* Exercise
When the string "before" appears in a line of the records, show the whole line.

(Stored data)
********

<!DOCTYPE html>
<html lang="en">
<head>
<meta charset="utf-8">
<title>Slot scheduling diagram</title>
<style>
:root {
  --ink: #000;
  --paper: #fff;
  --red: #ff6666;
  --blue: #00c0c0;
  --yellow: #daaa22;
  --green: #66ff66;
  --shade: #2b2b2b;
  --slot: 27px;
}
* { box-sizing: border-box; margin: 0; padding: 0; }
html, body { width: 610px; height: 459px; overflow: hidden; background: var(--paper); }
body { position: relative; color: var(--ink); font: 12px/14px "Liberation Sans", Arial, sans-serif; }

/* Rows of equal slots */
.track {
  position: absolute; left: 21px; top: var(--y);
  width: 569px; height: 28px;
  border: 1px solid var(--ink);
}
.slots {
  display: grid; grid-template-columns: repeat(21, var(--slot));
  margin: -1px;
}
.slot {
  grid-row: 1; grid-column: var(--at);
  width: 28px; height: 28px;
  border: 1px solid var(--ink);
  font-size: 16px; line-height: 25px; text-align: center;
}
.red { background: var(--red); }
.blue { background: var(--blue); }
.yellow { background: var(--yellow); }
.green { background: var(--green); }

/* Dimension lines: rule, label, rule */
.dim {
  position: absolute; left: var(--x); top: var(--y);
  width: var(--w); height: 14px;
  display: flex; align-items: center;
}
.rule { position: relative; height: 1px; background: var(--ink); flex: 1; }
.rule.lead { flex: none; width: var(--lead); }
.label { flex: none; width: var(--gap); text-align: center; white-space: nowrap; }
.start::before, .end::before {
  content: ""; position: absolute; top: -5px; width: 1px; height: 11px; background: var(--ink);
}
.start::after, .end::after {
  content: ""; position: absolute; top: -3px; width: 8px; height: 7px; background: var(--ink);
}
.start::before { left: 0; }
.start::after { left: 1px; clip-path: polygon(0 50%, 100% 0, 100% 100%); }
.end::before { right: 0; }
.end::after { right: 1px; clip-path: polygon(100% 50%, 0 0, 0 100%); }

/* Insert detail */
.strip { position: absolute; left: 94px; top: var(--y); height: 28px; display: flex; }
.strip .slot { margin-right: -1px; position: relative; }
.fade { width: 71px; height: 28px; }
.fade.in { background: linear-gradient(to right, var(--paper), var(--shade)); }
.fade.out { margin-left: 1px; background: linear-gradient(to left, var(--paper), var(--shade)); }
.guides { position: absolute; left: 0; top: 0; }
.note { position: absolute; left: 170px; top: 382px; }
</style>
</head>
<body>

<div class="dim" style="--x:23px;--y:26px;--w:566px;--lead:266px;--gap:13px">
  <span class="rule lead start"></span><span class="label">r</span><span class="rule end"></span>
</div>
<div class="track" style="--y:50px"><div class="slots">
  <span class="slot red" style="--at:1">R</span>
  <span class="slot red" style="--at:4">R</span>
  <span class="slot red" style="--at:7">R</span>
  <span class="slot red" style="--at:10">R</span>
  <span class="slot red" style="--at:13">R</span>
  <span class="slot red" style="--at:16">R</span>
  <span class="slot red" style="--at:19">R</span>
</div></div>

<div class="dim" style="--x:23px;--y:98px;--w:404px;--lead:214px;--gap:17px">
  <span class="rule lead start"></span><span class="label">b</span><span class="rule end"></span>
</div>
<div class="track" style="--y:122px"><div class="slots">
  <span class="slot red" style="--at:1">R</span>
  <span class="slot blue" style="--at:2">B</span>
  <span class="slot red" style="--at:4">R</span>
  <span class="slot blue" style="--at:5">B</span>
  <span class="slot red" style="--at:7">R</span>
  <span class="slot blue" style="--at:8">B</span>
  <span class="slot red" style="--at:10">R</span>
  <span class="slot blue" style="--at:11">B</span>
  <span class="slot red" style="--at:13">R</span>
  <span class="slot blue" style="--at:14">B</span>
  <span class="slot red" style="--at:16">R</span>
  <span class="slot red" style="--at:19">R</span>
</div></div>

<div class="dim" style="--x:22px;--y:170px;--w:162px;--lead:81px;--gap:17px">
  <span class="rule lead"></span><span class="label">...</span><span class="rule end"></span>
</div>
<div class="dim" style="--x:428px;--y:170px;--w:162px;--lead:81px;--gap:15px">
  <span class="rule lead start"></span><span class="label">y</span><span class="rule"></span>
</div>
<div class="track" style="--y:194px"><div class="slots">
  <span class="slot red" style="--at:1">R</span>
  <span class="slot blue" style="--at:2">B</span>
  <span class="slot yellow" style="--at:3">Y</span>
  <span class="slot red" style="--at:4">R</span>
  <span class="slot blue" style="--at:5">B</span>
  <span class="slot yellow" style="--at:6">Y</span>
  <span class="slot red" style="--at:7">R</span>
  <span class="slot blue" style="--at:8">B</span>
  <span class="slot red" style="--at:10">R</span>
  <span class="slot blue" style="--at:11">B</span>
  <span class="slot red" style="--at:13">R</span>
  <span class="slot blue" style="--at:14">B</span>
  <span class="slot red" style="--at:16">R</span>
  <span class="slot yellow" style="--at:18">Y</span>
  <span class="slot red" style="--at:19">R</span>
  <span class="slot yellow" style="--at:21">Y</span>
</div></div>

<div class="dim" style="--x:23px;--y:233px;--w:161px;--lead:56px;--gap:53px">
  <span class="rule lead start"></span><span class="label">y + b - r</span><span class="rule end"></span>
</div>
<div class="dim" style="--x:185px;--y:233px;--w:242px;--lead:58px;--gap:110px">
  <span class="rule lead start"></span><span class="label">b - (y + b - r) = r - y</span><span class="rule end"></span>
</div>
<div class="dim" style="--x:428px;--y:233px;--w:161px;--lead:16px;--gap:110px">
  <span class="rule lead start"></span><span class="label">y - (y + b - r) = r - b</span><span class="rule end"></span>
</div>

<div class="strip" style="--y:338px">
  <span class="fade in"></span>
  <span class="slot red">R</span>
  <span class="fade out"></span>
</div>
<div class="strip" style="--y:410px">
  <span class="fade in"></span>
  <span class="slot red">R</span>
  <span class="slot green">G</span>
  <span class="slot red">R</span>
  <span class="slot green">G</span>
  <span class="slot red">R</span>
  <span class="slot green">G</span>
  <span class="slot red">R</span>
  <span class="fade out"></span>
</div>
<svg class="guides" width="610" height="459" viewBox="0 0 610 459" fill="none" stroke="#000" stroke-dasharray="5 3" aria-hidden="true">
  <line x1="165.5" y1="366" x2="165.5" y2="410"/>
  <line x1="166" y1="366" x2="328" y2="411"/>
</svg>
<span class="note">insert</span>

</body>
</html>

********

* Task answer
.start::before, .end::before {
.start::before { left: 0; }
.end::before { right: 0; }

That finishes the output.